Sweet Annabelle said...

I'm with Lisa. I think you should start the blog! A new ministry for you!


Team Lee said...

Wow - great post! And, it brought back memories!

I found your blog towards end of January and have been reading off/on - loved the post of the interview, fascinating to read about your job!

I grew up in Northeast Iowa (Farmersburg), although not as north as you are located! So I can relate to what you are saying.

My family lived in town (300 pop.) and had 3 gardens all around - we spent weeks and weeks all throughout the summer "putting up" food -> freezing and canning fruits and vegetables and also storing potatoes, onions, carrots, etc. in a root cellar. We also purchased 1/2 pig and 1/2 cow every year too - our house had 2 stoves (1 in basement), 2 refrig. and 3 freezers! Then we had to cut enough wood for our heat during winter as my dad purchased a wood burning stove for the house. (By the way, my mom was an amazing cook as I was growing up, she works tons now, so my dad has become even more amazing in the kitchen! We keep kidding him that he needs to write a book.)

Now I live in suburb of city and have gourmet grocery store within walking distance. But, often, especially for my kids, I miss the gardens, work ethic it taught me and rhythm of the seasons and growing our own food.

Mrs. Mac said...

I have a blog started called: The Thrifty Garden/Home ... but have been so preoccupied reading a blog in my sidebar (at tgh) called Down to Earth ... this gal is writing a book about simple living ... she has chickens ... doesn't make extravagant meals ... uses what she has on hand and in bulk ... changed from a consumer to a conserver. She knits, makes vinegar, soap, grows an awesome garden, air drys clothes, etc, etc and gives her readers challenges to conserve everything from electricity to plastic bags. Her 'wheel' is so good, it doesn't need to be 'reinvented' ... You have lots to offer ... and your humor is a riot at times. BTW ... Sean Patrick said to tell you he remembers you>

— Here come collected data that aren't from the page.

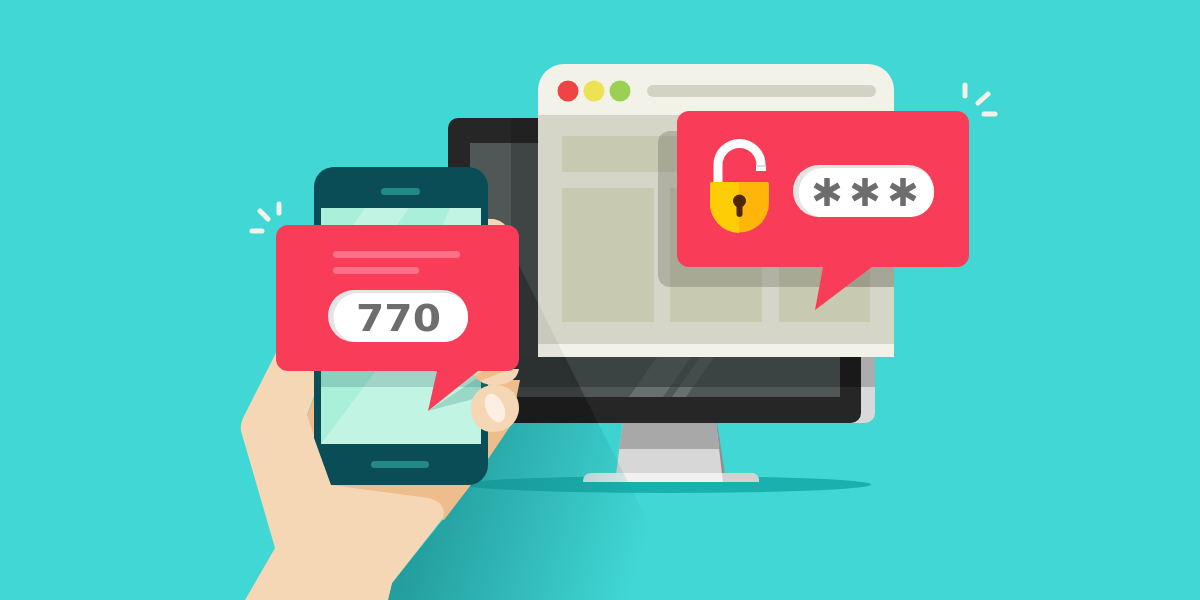
<!DOCTYPE html>
<html lang="en">
<head>
<meta charset="utf-8">
<title>Two-step verification</title>
<style>
:root {
  --sky: #40d7d4;
  --floor: #18b1ae;
  --red: #f93d58;
  --red-light: #ff7187;
  --phone: #0a4d56;
  --phone-detail: #22888a;
  --screen: #a9efd9;
  --screen-light: #c2f4e4;
  --skin: #f6d7b5;
  --skin-shade: #edbd8b;
  --nail: #fdeee4;
  --bezel: #262626;
  --glass: #4f5757;
  --page: #d5d6c8;
  --block: #c8c9b1;
  --bar: #f2f2e8;
  --ink: #6d6d6d;
  --white: #fff;
}
html, body { margin: 0; overflow: hidden; background: var(--sky); }
svg { display: block; width: 1200px; height: 600px; }
.code { font: bold 38px "DejaVu Sans", sans-serif; fill: var(--ink); }
.spark { stroke: var(--bar); stroke-width: 5; stroke-linecap: round; }
.red { fill: var(--red); }
.skin { fill: var(--skin); }
.block { fill: var(--block); }
</style>
</head>
<body>
<svg viewBox="0 0 1200 600" role="img" aria-label="Phone showing a code that unlocks a computer">
  <defs>
    <linearGradient id="cast" gradientUnits="userSpaceOnUse" x1="425" y1="500" x2="640" y2="565">
      <stop offset="0" stop-color="#1a8a8b" stop-opacity=".75"/>
      <stop offset="1" stop-color="#1a8a8b" stop-opacity="0"/>
    </linearGradient>
    <clipPath id="window-clip"><path d="M538 357V90a26 26 0 0 1 26-26h304a26 26 0 0 1 26 26v267z"/></clipPath>
    <clipPath id="phone-clip"><rect x="321" y="208" width="160" height="236"/></clipPath>
    <clipPath id="monitor-clip"><rect x="470" y="143" width="370" height="254"/></clipPath>
    <g id="asterisk" stroke="#6d6d6d" stroke-width="5.5">
      <path d="M0-14V14M-12-7 12 7M-12 7 12-7"/>
    </g>
  </defs>

  <rect width="1200" height="600" fill="var(--sky)"/>

  <g id="floor-shadow">
    <ellipse cx="667" cy="484.500" rx="204" ry="8.500" fill="var(--floor)"/>
  </g>

  <g id="monitor">
    <path d="M700 422h17l8 53h-20z" fill="#8f8f8f"/>
    <path d="M623 422h93l6 52H616z" fill="#d7d7d7"/>
    <path d="M623 422h93l3 27H619z" fill="#a8a8a8"/>
    <path d="M583 482c0-6 3-9 9-9h158c6 0 9 3 9 9z" fill="#f1f1f1"/>
    <path d="M722 473h28c6 0 9 3 9 9h-36z" fill="#d2d2d2"/>
    <rect x="800" y="118" width="75" height="305" rx="10" fill="#d9d9d9"/>
    <path d="M850 357h25v30h-25z" fill="#acacac"/>
    <rect x="448" y="118" width="413" height="305" rx="10" fill="var(--bezel)"/>
    <rect x="470" y="143" width="370" height="254" fill="var(--glass)"/>
    <g clip-path="url(#monitor-clip)">
      <path d="M657 357h34l-28 40h-34zM700 357h14l-28 40h-14z" fill="#687070"/>
      <path d="M470 357h370v30H470z" fill="#343a3a" opacity=".65"/>
    </g>
    <path d="M840 357h21v30h-21z" fill="#191919"/>
    <path d="M511 118h27v239h-27z" fill="#111" opacity=".25"/>
  </g>

  <g id="browser-window" clip-path="url(#window-clip)">
    <rect x="538" y="64" width="356" height="293" fill="var(--bar)"/>
    <rect x="538" y="115" width="356" height="229" fill="var(--page)"/>
    <circle cx="568" cy="91" r="10.500" fill="#f04343"/>
    <circle cx="594" cy="91" r="10.500" fill="#ede253"/>
    <circle cx="620" cy="91" r="10.500" fill="#9bd053"/>
    <rect x="647" y="85" width="229" height="12" rx="6" fill="#d2d3c3"/>
    <rect class="block" x="562" y="136" width="308" height="36"/>
    <rect class="block" x="562" y="188" width="92" height="134"/>
    <rect class="block" x="670" y="188" width="92" height="134"/>
    <rect class="block" x="779" y="188" width="91" height="134"/>
    <path d="M670 131h224v156H670a12 12 0 0 1-12-12V143a12 12 0 0 1 12-12z" fill="#5c5d50" opacity=".3"/>
    <path d="M815 310 840 287h54v-20h-22z" fill="#5c5d50" opacity=".14"/>
  </g>

  <g id="hand-shadow">
    <path d="M519 265 538 303V357H565L598 423H510L495 385z" fill="#000" opacity=".28"/>
    <path d="M538 303 565 357h-27z" fill="#000" opacity=".06"/>
    <path d="M510 423h88l90 177H388l4-17 78-97z" fill="url(#cast)"/>
    <path d="M616 458 622 423h-24z" fill="#1a8a8b" opacity=".05"/>
  </g>

  <g id="hand-back">
    <path class="skin" d="M480 219h14q12 2 14 14v20h-28z"/>
    <path d="M480 380h40l-9 45-41 61-26 34-130-40-8-62 12-30z" fill="var(--skin-shade)"/>
    <path class="skin" d="M280 345 243 418q-3 6-2 13l34 117-30 52h143l4-17 51-65q4-15-14-20L331 485 307 415 320 380V345z"/>
  </g>

  <g id="phone">
    <path d="M334 167h134a20 20 0 0 1 20 20v278a20 20 0 0 1-20 20H331L314 438V187a20 20 0 0 1 20-20z" fill="var(--phone)"/>
    <rect x="381" y="188" width="39" height="7" rx="3.500" fill="var(--phone-detail)"/>
    <rect x="371" y="461" width="58" height="7" rx="3.500" fill="var(--phone-detail)"/>
    <g clip-path="url(#phone-clip)">
      <rect x="321" y="208" width="160" height="236" fill="var(--screen)"/>
      <path d="M450 208h31v236H321L380 365zM365 208h44l-14 20h-44z" fill="var(--screen-light)"/>
    </g>
    <path d="M314 371h174v16H314z" fill="#15554f" opacity=".2"/>
    <path d="M428 411 488 371v24z" fill="#2f8b7b" opacity=".28"/>
  </g>

  <g id="fingers">
    <path class="skin" d="M474 369h45q-2 15-24 16-15 0-21-10z"/>
    <path d="M474 377 484 370h24l-28 11z" fill="var(--skin-shade)"/>
    <path class="skin" d="M495 385c15 0 24 10 24 23s-11 24-26 24-22-11-22-24 9-23 24-23z"/>
    <ellipse cx="495" cy="408" rx="9" ry="15" transform="rotate(-24 495 408)" fill="var(--nail)"/>
  </g>

  <g id="code-message">
    <path class="red" d="M288 225h219a12 12 0 0 1 12 12v122a12 12 0 0 1-12 12h-29l-50 40 9-40H288a12 12 0 0 1-12-12V237a12 12 0 0 1 12-12z"/>
    <rect x="333" y="251" width="127" height="7" rx="3.500" fill="var(--red-light)"/>
    <rect x="333" y="267" width="86" height="7" rx="3.500" fill="var(--red-light)"/>
    <rect x="328" y="290" width="140" height="52" rx="26" fill="#e4e4e4"/>
    <path d="M358 293h86q23 1 24 25a24 24 0 0 1-24 24h-86a24.500 24.500 0 0 1 0-49z" fill="var(--white)"/>
    <text class="code" x="356" y="331" textLength="85" lengthAdjust="spacingAndGlyphs">770</text>
  </g>

  <g id="unlock-message">
    <path class="red" d="M689 111h268a12 12 0 0 1 12 12v132a12 12 0 0 1-12 12h-85l-57 43 8-43H689a12 12 0 0 1-12-12V123a12 12 0 0 1 12-12z"/>
    <g id="padlock">
      <path d="M718 183V165a21.500 21.500 0 0 1 43 0v6" fill="none" stroke="var(--white)" stroke-width="9"/>
      <path d="M756 165h10v6h-10z" fill="var(--white)"/>
      <path d="M757 165h9v2h-9z" fill="#e6d9d9"/>
      <path d="M712 182h55q2 0 2 2v19a29.500 29.500 0 0 1-59 0v-19q0-2 2-2z" fill="#ffb50a"/>
      <path d="M739 182H712q-2 0-2 2v19a29.500 29.500 0 0 0 29 30z" fill="#ffcd05"/>
      <circle cx="739.500" cy="201" r="6.500" fill="#4d2708"/>
      <rect x="736.500" y="203" width="6" height="14" rx="3" fill="#4d2708"/>
    </g>
    <rect x="793" y="165" width="141" height="52" rx="26" fill="#e4e4e4"/>
    <path d="M823 168h87q23 1 24 25a24 24 0 0 1-24 24h-87a24.500 24.500 0 0 1 0-49z" fill="var(--white)"/>
    <g role="img" aria-label="Hidden code">
      <use href="#asterisk" x="827" y="192"/>
      <use href="#asterisk" x="865" y="192"/>
      <use href="#asterisk" x="903" y="192"/>
    </g>
  </g>

  <g id="sparks" class="spark">
    <path d="M279 204v9M260 211l8 8M252 231h10M965 85v11M988 94l-10 9M984 114h11"/>
  </g>
</svg>
</body>
</html>
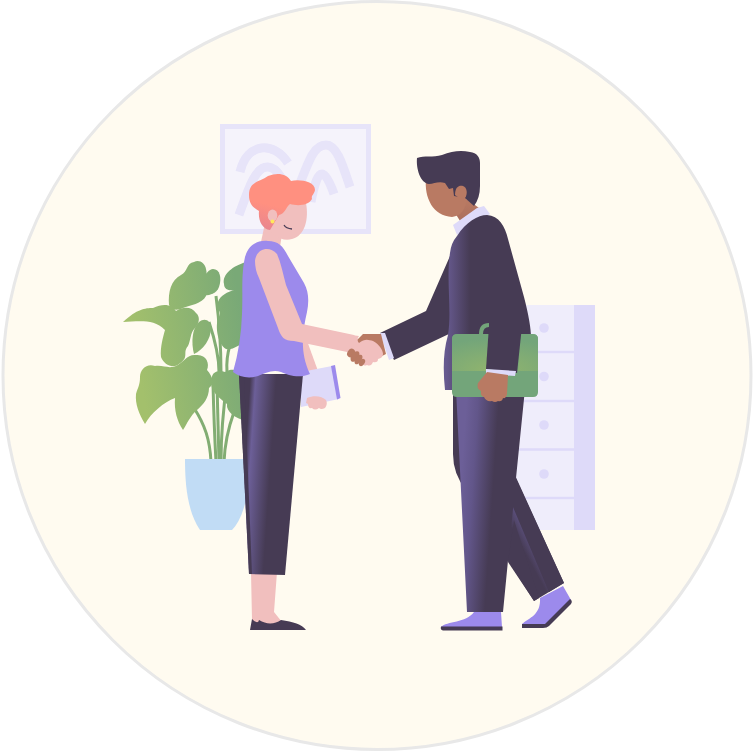
<!DOCTYPE html>
<html lang="en">
<head>
<meta charset="utf-8">
<title>Office handshake</title>
<style>
:root {
  --cream: #fffbf0; --ring: #e8e8e8;
  --lilac-pale: #f5f3fb; --lilac-light: #efedfb; --lilac: #e7e4f9; --lilac-mid: #dedaf9;
  --violet: #9c8aec; --ink: #463b54; --ink-glow: #6c5f98;
  --rose: #f1bfbe; --coral: #ff9080; --brown: #b97a63;
  --leaf-light: #a3c06c; --leaf: #74a577; --pot: #c1dcf5; --bag: #73a57a;
}
html, body { margin: 0; background: #fff; overflow: hidden; }
svg { display: block; width: 756px; height: 753px; }
.ink { fill: var(--ink); }
.violet { fill: var(--violet); }
.rose { fill: var(--rose); }
.brown { fill: var(--brown); }
.cuff { fill: var(--lilac-mid); }
.stems { fill: none; stroke: #82ad73; stroke-width: 3; }
.strokes { fill: none; stroke: var(--lilac); stroke-width: 9; }
</style>
</head>
<body>
<svg viewBox="0 0 756 753" role="img" aria-label="A woman and a man shaking hands in an office">
  <defs>
    <linearGradient id="foliage" gradientUnits="userSpaceOnUse" x1="135" y1="350" x2="245" y2="330">
      <stop offset="0" stop-color="#a3c06c"/><stop offset="1" stop-color="#79a977"/>
    </linearGradient>
    <linearGradient id="trousers-her" gradientUnits="userSpaceOnUse" x1="240" y1="470" x2="300" y2="474">
      <stop offset="0" stop-color="#463b54"/><stop offset=".07" stop-color="#463b54"/><stop offset=".16" stop-color="#6c5f98"/><stop offset=".5" stop-color="#463b54"/>
    </linearGradient>
    <linearGradient id="trousers-him" gradientUnits="userSpaceOnUse" x1="461" y1="480" x2="520" y2="484">
      <stop offset="0" stop-color="#6c5f98"/><stop offset=".2" stop-color="#62568a"/><stop offset=".55" stop-color="#463b54"/>
    </linearGradient>
    <linearGradient id="jacket" gradientUnits="userSpaceOnUse" x1="446" y1="300" x2="476" y2="300">
      <stop offset="0" stop-color="#675a90"/><stop offset=".8" stop-color="#463b54"/>
    </linearGradient>
    <linearGradient id="back-leg" gradientUnits="userSpaceOnUse" x1="518" y1="540" x2="540" y2="528">
      <stop offset="0" stop-color="#463b54"/><stop offset=".55" stop-color="#5f5383"/><stop offset="1" stop-color="#463b54"/>
    </linearGradient>
    <linearGradient id="hair-her" x1="0" y1="1" x2=".3" y2="0">
      <stop offset="0" stop-color="#e58391"/><stop offset=".5" stop-color="#ff9080"/>
    </linearGradient>
    <linearGradient id="neck-him" x1="0" y1="0" x2="0" y2="1">
      <stop offset="0" stop-color="#b97a63"/><stop offset="1" stop-color="#a96d5c"/>
    </linearGradient>
    <radialGradient id="bag-flap" cx=".5" cy="1" r=".9">
      <stop offset="0" stop-color="#92b56d"/><stop offset="1" stop-color="#73a57a"/>
    </radialGradient>
  </defs>

  <circle id="backdrop" cx="377" cy="375.500" r="374" fill="var(--cream)" stroke="var(--ring)" stroke-width="3"/>

  <g id="wall-art">
    <rect x="222.500" y="126.500" width="146" height="105" fill="var(--lilac-pale)" stroke="var(--lilac)" stroke-width="5"/>
    <g class="strokes">
      <path d="M240 172C247 142 274 141 288 163"/>
      <path d="M239 215C249 187 256 166 268 167C278 168 283 180 289 194"/>
      <path d="M299 186C309 160 314 145 326 145C337 145 343 166 350 187"/>
      <path d="M311 202Q316 174 322 174Q327 174 334 194"/>
    </g>
  </g>

  <g id="cabinet">
    <rect x="510" y="305" width="64" height="225" fill="var(--lilac-light)"/>
    <rect x="574" y="305" width="21" height="225" class="cuff"/>
    <path d="M510 352H574M510 401H574M510 449.500H574M510 498H574" stroke="var(--lilac-mid)" stroke-width="2.500"/>
    <g class="cuff">
      <circle cx="544" cy="328" r="4.800"/><circle cx="544" cy="376.500" r="4.800"/>
      <circle cx="544" cy="425" r="4.800"/><circle cx="544" cy="474" r="4.800"/>
    </g>
  </g>

  <g id="plant">
    <g class="stems">
      <path d="M194 408C205 425 210 440 211 462"/>
      <path d="M213 384Q214 425 216 462"/>
      <path d="M217 384Q218 425 219 462"/>
      <path d="M227 382Q221 425 221 462"/>
      <path d="M234 412Q225 437 224 462"/>
      <path d="M209 322Q219 352 219 372M216 296Q221 335 221 372M230 345Q226 358 227 372"/>
    </g>
    <g fill="url(#foliage)">
      <path d="M169 305C168 292 171 280 181 275C188 272 186 263 194 262C199 259 205 263 206 269C208 276 204 281 203 287C204 293 209 289 206 296C202 304 190 305 183 308C177 311 171 310 169 305Z"/>
      <path d="M201 295C200 284 205 270 213 269C220 269 222 278 219 287C216 295 207 296 201 295Z"/>
      <path d="M246 262C233 266 222 274 224 284C224 290 230 291 234 290C228 292 220 295 218 302C215 310 224 312 218 318C215 328 218 344 226 349C234 351 240 342 247 344Z"/>
      <path d="M123 322C137 309 145 308 153 308C163 303 172 304 176 311C184 306 192 307 196 313C200 316 200 323 195 328C190 333 191 340 188 346C182 353 190 357 179 364C173 369 164 365 161 357C160 348 163 337 165 330C153 318 137 322 123 322Z"/>
      <path d="M194 354C191 343 192 328 199 322C205 317 211 321 211 328C211 339 203 350 194 354Z"/>
      <path d="M145 424C139 414 135 404 136 394C138 387 140 385 140 377C140 369 147 363 155 366C164 365 168 369 176 366C184 362 187 354 196 355C206 354 210 363 207 370C213 377 215 384 209 388C209 398 203 405 197 410C190 416 187 424 183 430C177 421 174 410 175 398C164 402 151 413 145 424Z"/>
      <path d="M246 421C235 418 226 412 227 404C221 399 209 391 212 382C210 373 217 369 225 372C233 367 241 372 247 373Z"/>
    </g>
    <path id="pot" d="M185 459H246V500Q241 521 232 530H200C187 511 185 483 185 459Z" fill="var(--pot)"/>
  </g>

  <g id="woman">
    <path id="far-arm" class="rose" d="M296 334L306 338L318 371L309 379L298 366Z"/>
    <path class="cuff" d="M301 372L332 366L339 399L301 407Z"/>
    <path class="violet" d="M331 366L335 365L340.500 398L337 399.500Z"/>
    <path id="far-hand" class="rose" d="M307 398C314 395 322 396 326 400Q328 404 325 408Q321 410 319 408Q315 411 312 408Q308 409 308 404L306 403Z"/>

    <path id="legs" class="rose" d="M251 572H277L274 612L282 622L262 627L252 620Z"/>
    <path id="her-shoes" class="ink" d="M250 630L252 619Q258 625 259 620C267 625 275 624 281 620C293 622 302 624 306 630Z"/>
    <path d="M239 374L249 574L285 575L303 374Z" fill="url(#trousers-her)"/>
    <path d="M239 374L249 574H252L244 374Z" fill="var(--ink)"/>

    <path id="her-neck" class="rose" d="M265 223L282 234L280 247L261 242Z"/>
    <path id="blouse" class="violet" d="M245 257C249 244 258 240 268 241C278 241 283 246 288 256L304 283C309 292 309 302 307 312C303 330 299 351 310 374C299 379 288 375 281 372C273 369 265 373 258 376C249 379 239 377 233 372Q241 344 242 314C243 292 241 275 245 257Z"/>
    <path id="near-arm" class="rose" d="M255 261C256 249 269 245 277 254C281 263 283 274 286 285L302 324L354 335L362 344L352 353L294 341C284 341 281 337 278 328L259 278Q255 270 255 261Z"/>

    <path id="her-face" class="rose" d="M272 210L286 205L292 198L306 203C309 219 305 236 292 239C282 242 270 235 265 224Z"/>
    <path d="M284 225Q286 228.500 292 229" fill="none" stroke="#463b54" stroke-width="1.300"/>
    <path id="her-hair" fill="url(#hair-her)" d="M249 195C249 181 260 182 268 176C278 172 287 174 291 181C299 179 315 181 315 190C314 195 311 195 312 199C308 206 297 206 290 204C286 207 285 214 279 215L270 230C262 229 258 220 259 211C252 207 249 203 249 195Z"/>
    <ellipse class="rose" cx="272.500" cy="215.500" rx="4.800" ry="6"/>
    <circle id="earring" cx="272.500" cy="221.500" r="2" fill="#ffe95c"/>
  </g>

  <g id="man">
    <path id="far-leg" d="M509 462L564 583L534 601L500 548Z" fill="url(#back-leg)"/>
    <path class="ink" d="M513 472L564 583L549 592L510 500ZM453 388H466V490Q453 474 453 454Z"/>
    <path id="near-leg" d="M456 389H525L516 478L503 612H467Z" fill="url(#trousers-him)"/>
    <path class="ink" d="M508 562L534 601L539 598L514 520Z"/>

    <g id="his-shoes">
      <path class="violet" d="M474 612H501L502 627H441C447 621 466 623 474 612Z"/>
      <path class="ink" d="M441 626.500H502.500V630.500H443Q440 630 441 626.500Z"/>
      <path class="violet" d="M540 598L563 586L571 600L546 625L522 624C529 618 541 615 540 598Z"/>
      <path class="ink" d="M522 624H545L570 599Q573 601 571 604L549 626Q547 628 543 628H522Z"/>
    </g>

    <path id="his-neck" fill="url(#neck-him)" d="M455 213L467 199L479 208L462 224Z"/>
    <path id="collar" class="cuff" d="M453 225L477 208L484 206L490 214L457 235Z"/>
    <path id="his-far-arm" class="ink" d="M450 256L451 333L394 360L380 333L426 311Z"/>
    <path id="jacket-body" d="M457 236C466 222 478 215 487 215C499 216 505 226 508 239L524 297Q531 324 531 338L522 390H445C443 371 443 352 448 335C452 311 446 279 450 253Q451 243 457 236Z" fill="url(#jacket)"/>

    <path id="his-face" class="brown" d="M426 178C424 198 433 216 452 217C461 216 466 209 467 198L463 180L444 174Z"/>
    <path id="his-hair" class="ink" d="M417 158C424 155 433 158 442 155C452 151 461 150 470 152C477 153 480 157 480 163V186Q480 198 474 206L465 198L454 196L453 188L449 189L445 183C438 181 434 184 429 184C420 183 416 168 417 158Z"/>
    <path id="his-ear" class="brown" d="M455 195C455 187 459 185 463 186C467 187 468 194 465 198Q460 200 455 195Z"/>
  </g>

  <g id="handshake">
    <path class="cuff" d="M380 333L385 333L394 358L389 360Z"/>
    <path class="brown" d="M357 340L363 334L381 334L386 354L380 357L366 349L360 352Z"/>
    <path class="rose" d="M351 335L359 336Q356 340 359 343C365 338 369 340 373 341C379 344 383 350 383 354Q383 358 378 359Q378 363 373 362Q371 367 367 365Q363 367 361 362L352 352Z"/>
    <g class="brown">
      <ellipse cx="351" cy="353" rx="3.500" ry="4.500" transform="rotate(35 351 353)"/>
      <ellipse cx="355" cy="356.500" rx="3.500" ry="6" transform="rotate(35 355 356.500)"/>
      <ellipse cx="358.500" cy="359.500" rx="3" ry="5.500" transform="rotate(35 358.500 359.500)"/>
      <ellipse cx="362" cy="362.500" rx="2.500" ry="4" transform="rotate(35 362 362.500)"/>
    </g>
  </g>

  <g id="briefcase">
    <path d="M481 338V334Q481 325 489 325" fill="none" stroke="var(--bag)" stroke-width="4"/>
    <path d="M457 334H533Q538 334 538 339V392Q538 397 533 397H457Q452 397 452 392V339Q452 334 457 334Z" fill="var(--bag)"/>
    <path d="M457 334.500H489L487 371H452V339Q452 334.500 457 334.500ZM521 334.500H533Q538 334.500 538 339V371H518Z" fill="url(#bag-flap)"/>
    <path id="sleeve" class="ink" d="M489 326H522L517 373L486 369Z"/>
    <path class="cuff" d="M486 369L516 371L515 376L486 374Z"/>
    <path id="his-hand" class="brown" d="M487 372L508 375L507 394Q506 399 503 398Q502 402 498 401Q495 403 492 401Q486 402 484 397Q480 396 481 391Q476 388 478 383Z"/>
  </g>
</svg>
</body>
</html>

Kimberly Alexandra said...

First of all, thanks for the kudos on my blog; always good to know people are enjoying what I'm posting.

I do hear what you're saying about Trader Joe's and farmer's markets (I guess we're spoiled here in CA when it comes to the latter; I thought more places had farmer's markets!). However, I want to stress that just because I shop at TJ's a lot doesn't mean everyone has to! I just like going there because it's easy for me to buy stuff on the cheap, but you can find good deals almost anywhere if you look hard enough. And you CAN make incredible cheap meals buying in bulk at Sam's Club! What I hope to be doing in my blog is not only sharing my recipes but inspiring people to get creative with whatever they might have lying around. Everything I use in my recipes can be found at most grocery stores, too. I don't shop in bulk because it's not convenient for me, but I can just imagine the crazy meal possibilities!

Anyway, be on the look out for $25 Shopping Cart posts from different stores and other great features. And your wish about a blog catered towards living well in general is already in the works. That was something I was asked during my CNN interviews and it'll be coming sometime soon!

:) Kimberly @ Poor Girl Eats Well